Why you should consider Linux for your next computer

Despite the advantages of Windows and macOS, you should also consider Linux when choosing a new computer

Monday, 4 March, 2024

Walk into a consumer electronics store, and the choice of computers might seem overwhelming.

There are laptops and desktops, Macs and PCs. There are cheap Chromebooks and high-end gaming rigs. There are all-in-ones, two-in-ones, and brands you’ve never heard of.

It might therefore seem ridiculous to suggest considering a different option entirely – one that requires a degree of self-installation, and isn’t displayed on the shelves of Currys or John Lewis.

Yet there are many reasons why you should consider Linux over other operating systems like Windows, macOS or ChromeOS.

Consider what?

Linux is an operating system designed to run desktop and laptop computers – but not tablets or mobile devices.

Having said that, Android is based on Linux, so many readers will already be using a variation of Linux in their daily lives.

It also supports Amazon Web Services, many in-car infotainment systems, cPanel, innumerable web servers and even ChromeOS – Google’s own lightweight operating system.

Linux has blazed a trail Microsoft and Apple have often found themselves following, pioneering network functionality and dynamic desktops.

Five reasons to consider Linux

1. Cost. Unlike the licensed versions of Windows and macOS, Linux is free to buy and use.

It’s also open source, which means it can be edited and modified freely, without any copyright or warranty infringement issues arising.

Free access to the gorgeous desktop environments offered by Pantheon and GNOME (including dynamic wallpapers) is a luxury touch normally reserved for high-end gaming PCs.

2. Flexibility.
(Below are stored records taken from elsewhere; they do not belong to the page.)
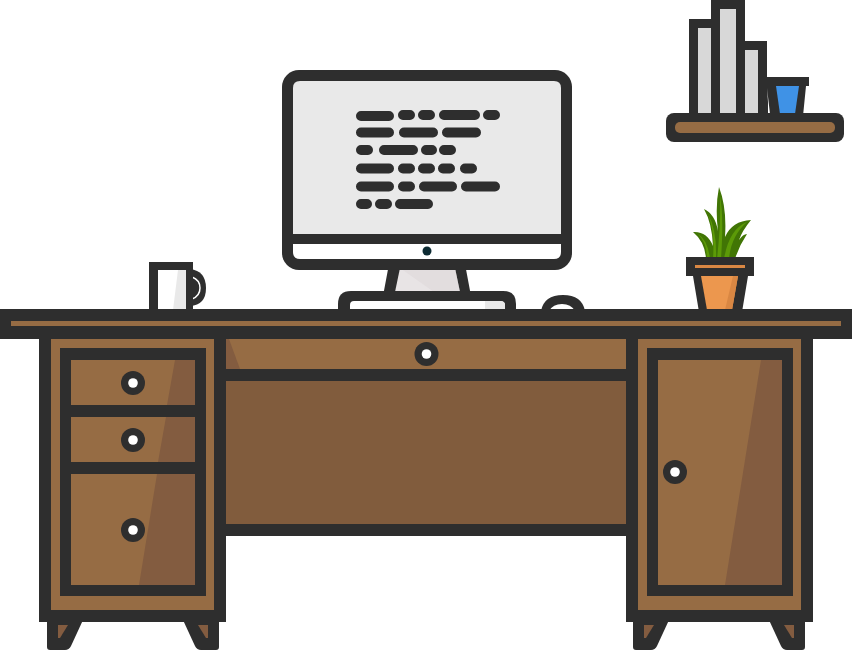
<!DOCTYPE html>
<html lang="en">
<head>
<meta charset="utf-8">
<title>Developer desk</title>
<style>
:root {
  --ink: #2e2e2e;
  --wood: #966c44;
  --wood-shade: #835c40;
  --wood-back: #815c3d;
  --screen: #e9e9e9;
  --book: #d8d8d8;
  --clay: #ec974e;
  --clay-shade: #d98743;
  --leaf: #417505;
  --leaf-light: #5c9a08;
  --cup: #3f92e6;
  --white: #fff;
}
html, body { margin: 0; background: var(--white); overflow: hidden; }
svg { display: block; width: 852px; height: 650px; }
.ink { fill: var(--ink); }
.wood { fill: var(--wood); }
.wood-shade { fill: var(--wood-shade); }
.wood-back { fill: var(--wood-back); }
.screen { fill: var(--screen); }
.book { fill: var(--book); }
.white { fill: var(--white); }
.clay { fill: var(--clay); }
.clay-shade { fill: var(--clay-shade); }
.leaf { fill: var(--leaf); }
.leaf-light { fill: var(--leaf-light); }
.cup { fill: var(--cup); }
.code { stroke: var(--ink); stroke-width: 10; stroke-linecap: round; fill: none; }
</style>
</head>
<body>
<svg viewBox="0 0 852 650" role="img" aria-label="Wooden desk with a computer, mug, mouse, potted plant and a bookshelf">
  <defs>
    <g id="knob">
      <circle class="ink" r="12"/>
      <circle class="white" r="4.8"/>
    </g>
    <g id="foot">
      <path class="ink" d="M0 620H36L24 646Q22 650 18 650H3Q0 650 0 647Z"/>
      <path class="wood-shade" d="M11 625H21L13 638H11Z"/>
    </g>
    <g id="feet">
      <use href="#foot" x="47"/>
      <use href="#foot" transform="translate(219 0) scale(-1 1)"/>
    </g>
  </defs>

  <g id="shelf">
    <path class="ink" d="M689 19H711V0H745V41H767V77H809V86H806L803 116H689Z"/>
    <path class="book" d="M698 28H711V116H698ZM720 9H736V116H720ZM745 50H758V116H745Z"/>
    <path class="white" d="M767 88L770 114H768V102Z"/>
    <path class="cup" d="M776 86H799L795 114H780Z"/>
    <rect class="ink" x="666" y="113" width="178" height="29" rx="8"/>
    <rect class="wood" x="675" y="122" width="160" height="11" rx="5"/>
  </g>

  <g id="monitor">
    <path class="ink" d="M389 264H465L471 296H383Z"/>
    <path fill="#e8e4e5" d="M400 268H455L460 292H395Z"/>
    <path fill="#d9d3d6" d="M400 268H455L460 292H434Z" opacity=".45"/>
    <path class="ink" d="M338 311V304Q338 291 351 291H503Q516 291 516 304V311Z"/>
    <path class="white" d="M350 310V305Q350 301 354 301H500Q505 301 505 305V310Z"/>
    <path class="screen" d="M485 301H500Q505 301 505 305V310H485Z"/>
    <rect class="ink" x="282" y="70" width="290" height="200" rx="17"/>
    <path class="screen" d="M293 234V88Q293 81 300 81H554Q561 81 561 88V234Z"/>
    <path class="white" d="M293 244H561V252Q561 259 554 259H300Q293 259 293 252Z"/>
    <circle cx="427" cy="251" r="4.5" fill="#0d2b33"/>
    <path class="code" d="M361 116H389M403 115H410M423 115H430M444 115H475M488 115H495
      M361 132.500H389M404 132.500H433M447 132.500H476
      M361 150H368M384 150H413M426 150H432M444 150H451
      M361 168.500H389M403 168.500H410M423 168.500H430M443 168.500H450M465 168.500H472
      M361 186.500H389M403 186.500H410M424 186.500H452M466 186.500H495
      M361 204H367M380 204H387M400 204H428"/>
  </g>

  <g id="mug">
    <path class="ink" d="M190 269Q206 271 206 288T190 306Z"/>
    <path d="M192 277Q200 280 200 288T192 299" fill="none" stroke="#fff" stroke-width="1.500"/>
    <rect class="ink" x="149" y="262" width="44" height="49"/>
    <rect class="white" x="158" y="270" width="28" height="40"/>
    <path class="screen" d="M178 270H186V310H173Z"/>
  </g>

  <g id="mouse">
    <path class="ink" d="M541 311Q544 295 563 295T585 311Z"/>
    <path class="white" d="M549 311Q553 304 562 304T575 311Z"/>
  </g>

  <g id="plant">
    <path class="leaf" d="M706 259Q705 242 693 232Q707 231 713 246Q712 223 704 209Q715 214 718 231Q715 207 719 187Q727 208 725 237Q732 221 751 220Q742 231 739 240Q743 234 747 234Q739 246 735 259Z"/>
    <path class="leaf-light" d="M720 196Q724 216 721 259H717Q721 223 720 196ZM708 214Q717 230 716 259H713Q715 231 708 214ZM747 222Q731 236 729 259H724Q729 229 747 222ZM698 234Q708 240 710 259H707Q707 243 698 234Z"/>
    <path class="ink" d="M686 257H754V276H748L742 312H699L693 276H686Z"/>
    <rect class="clay-shade" x="695" y="265" width="50" height="3"/>
    <path class="clay" d="M701 276H738L732 310H707Z"/>
    <path class="clay-shade" d="M733 276H738L732 310H725Z"/>
  </g>

  <g id="desk">
    <use href="#feet"/>
    <use href="#feet" x="586"/>

    <g id="centre-panel">
      <rect class="ink" x="220" y="332" width="412" height="204"/>
      <rect class="wood" x="226" y="339" width="401" height="30"/>
      <path class="wood-shade" d="M226 339H229L240 369H226Z"/>
      <rect class="wood-back" x="226" y="381" width="401" height="143"/>
      <use href="#knob" x="426.500" y="354"/>
    </g>

    <g id="drawer-cabinet">
      <rect class="ink" x="39" y="332" width="187" height="290"/>
      <rect class="wood" x="51" y="339" width="163" height="271"/>
      <rect class="ink" x="60" y="348" width="146" height="248"/>
      <path class="wood" d="M71 360H195V405H71ZM71 417H195V462H71ZM71 474H195V585H71Z"/>
      <path class="wood-shade" d="M175 360H195V405H167ZM166 417H195V462H158ZM157 474H195V585H139Z"/>
      <use href="#knob" x="133" y="383"/>
      <use href="#knob" x="133" y="440"/>
      <use href="#knob" x="133" y="530"/>
    </g>

    <g id="door-cabinet">
      <rect class="ink" x="626" y="332" width="187" height="290"/>
      <rect class="wood" x="638" y="339" width="163" height="271"/>
      <rect class="ink" x="647" y="348" width="146" height="248"/>
      <rect class="wood" x="658" y="360" width="124" height="225"/>
      <path class="wood-shade" d="M761 360H782V585H725Z"/>
      <use href="#knob" x="675" y="472"/>
    </g>

    <g id="desktop">
      <rect class="ink" y="309" width="852" height="30"/>
      <rect class="wood" x="11" y="321" width="830" height="5"/>
    </g>
  </g>
</svg>
</body>
</html>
It’s been thirty years since the first iteration of Linux was released to the general public. Since then, it’s fragmented into different versions, known as distros.

This means you can choose an operating system that does exactly what you want, rather than being restricted to the activities your chosen operating system permits.

As well as choosing the distro that best meets your needs or suits your requirements (strong tech support, frequency of updates), you can customise it to your heart’s content.

3. Safety. The risks of PC malware are widely known, and Apple devices are increasingly being targeted by cybercriminals as well.

Yet because of its subtly incompatible distros and its relatively small market share (less than three per cent of the world’s computers), Linux-based malware is comparatively rare.

You still need antivirus software, though, since Linux is increasingly used to power servers, making it a target among some hackers.

4. Community support. Requesting support from Microsoft or Apple can feel akin to banging your head against the wall, while the timed deprecation of macOS and ChromeOS means obsolescence is baked in.

There are no such issues with Linux, where each distro has a thriving community of advocates and experts ready to offer advice and support at no cost.

You could potentially run a Linux device for decades, updating its software on whatever frequency that distro recommends, without the computer becoming a glorified paperweight.

5. Reliability. Windows users have the Blue Screen of Death and macOS devices have the spinning rainbow wheel – harbingers of a stalled process or crashed software.

By contrast, Linux is remarkably stable. This is because of the way it handles background processes, which is a facet too technical to explore here in any real depth.

In reality, it means fewer glitches and crashes, smoother day-to-day operations and more processing power for the task you’re focusing on at any given moment.

Neil Cumins author picture


Neil is our resident tech expert. He's written guides on loads of broadband head-scratchers and is determined to solve all your technology problems!